Goal of the exercise:
From the listing, collect all lines containing the word "node".
*** Data extracts Section Begins ***
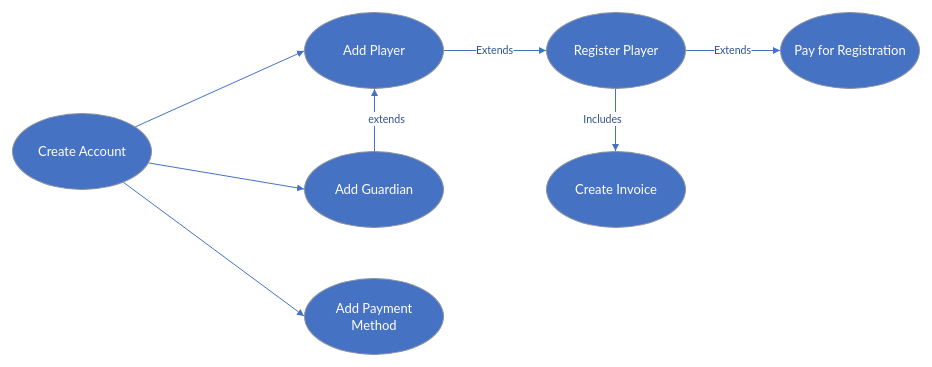
<!DOCTYPE html>
<html lang="en">
<head>
<meta charset="utf-8">
<title>Registration use case diagram</title>
<style>
:root {
  --canvas: #ffffff;
  --node: #4672c4;
  --node-border: #8c939e;
  --node-text: #ffffff;
  --line: #4672c4;
  --label: #2f528f;
}
* { box-sizing: border-box; }
html, body { margin: 0; overflow: hidden; background: var(--canvas); }
.diagram {
  position: relative;
  width: 932px;
  height: 367px;
  overflow: hidden;
  background: var(--canvas);
  font-family: Lato, "Open Sans", sans-serif;
}
.connectors { position: absolute; inset: 0; display: block; }
.connectors line { stroke: var(--line); stroke-width: 1; }
.connectors marker { fill: var(--line); }
.use-case {
  position: absolute;
  width: 140px;
  height: 77px;
  display: flex;
  align-items: center;
  justify-content: center;
  border: 1px solid var(--node-border);
  border-radius: 50%;
  background: var(--node);
  color: var(--node-text);
  font-size: 13px;
  line-height: 17px;
  text-align: center;
  white-space: nowrap;
}
.create-account { left: 12px; top: 113px; }
.add-player { left: 304px; top: 12px; }
.add-guardian { left: 304px; top: 151px; }
.add-payment { left: 304px; top: 278px; }
.register-player { left: 546px; top: 12px; }
.create-invoice { left: 546px; top: 151px; }
.pay-registration { left: 780px; top: 12px; }
.relation {
  position: absolute;
  transform: translate(-50%, -50%);
  background: var(--canvas);
  color: var(--label);
  font-size: 10.6px;
  line-height: 14px;
  white-space: nowrap;
}
.player-to-register { left: 494.5px; top: 50px; }
.register-to-pay { left: 732.5px; top: 50px; }
.guardian-to-player { left: 386.5px; top: 119px; }
.register-to-invoice { left: 602.5px; top: 119px; }
</style>
</head>
<body>
<main class="diagram">
  <svg class="connectors" width="932" height="367" viewBox="0 0 932 367" aria-hidden="true">
    <defs>
      <marker id="arrow" markerUnits="userSpaceOnUse" markerWidth="8" markerHeight="8" refX="7" refY="4" orient="auto">
        <polygon points="0,0.5 7,4 0,7.5"/>
      </marker>
    </defs>
    <g marker-end="url(#arrow)">
      <line x1="135" y1="127" x2="304" y2="51" marker-end="url(#arrow)"/>
      <line x1="149" y1="163" x2="304" y2="189" marker-end="url(#arrow)"/>
      <line x1="123" y1="182" x2="304" y2="316" marker-end="url(#arrow)"/>
      <line x1="374.5" y1="151" x2="374.5" y2="89" marker-end="url(#arrow)"/>
      <line x1="444" y1="50.5" x2="546" y2="50.5" marker-end="url(#arrow)"/>
      <line x1="686" y1="50.5" x2="780" y2="50.5" marker-end="url(#arrow)"/>
      <line x1="615.5" y1="89" x2="615.5" y2="151" marker-end="url(#arrow)"/>
    </g>
  </svg>

  <div class="use-case create-account">Create Account</div>
  <div class="use-case add-player">Add Player</div>
  <div class="use-case add-guardian">Add Guardian</div>
  <div class="use-case add-payment">Add Payment<br>Method</div>
  <div class="use-case register-player">Register Player</div>
  <div class="use-case create-invoice">Create Invoice</div>
  <div class="use-case pay-registration">Pay for Registration</div>

  <span class="relation player-to-register">Extends</span>
  <span class="relation register-to-pay">Extends</span>
  <span class="relation guardian-to-player">extends</span>
  <span class="relation register-to-invoice">Includes</span>
</main>
</body>
</html>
*** Data extracts Section Ends ***
Exercise solution:
  --node: #4672c4;
  --node-border: #8c939e;
  --node-text: #ffffff;
  border: 1px solid var(--node-border);
  background: var(--node);
  color: var(--node-text);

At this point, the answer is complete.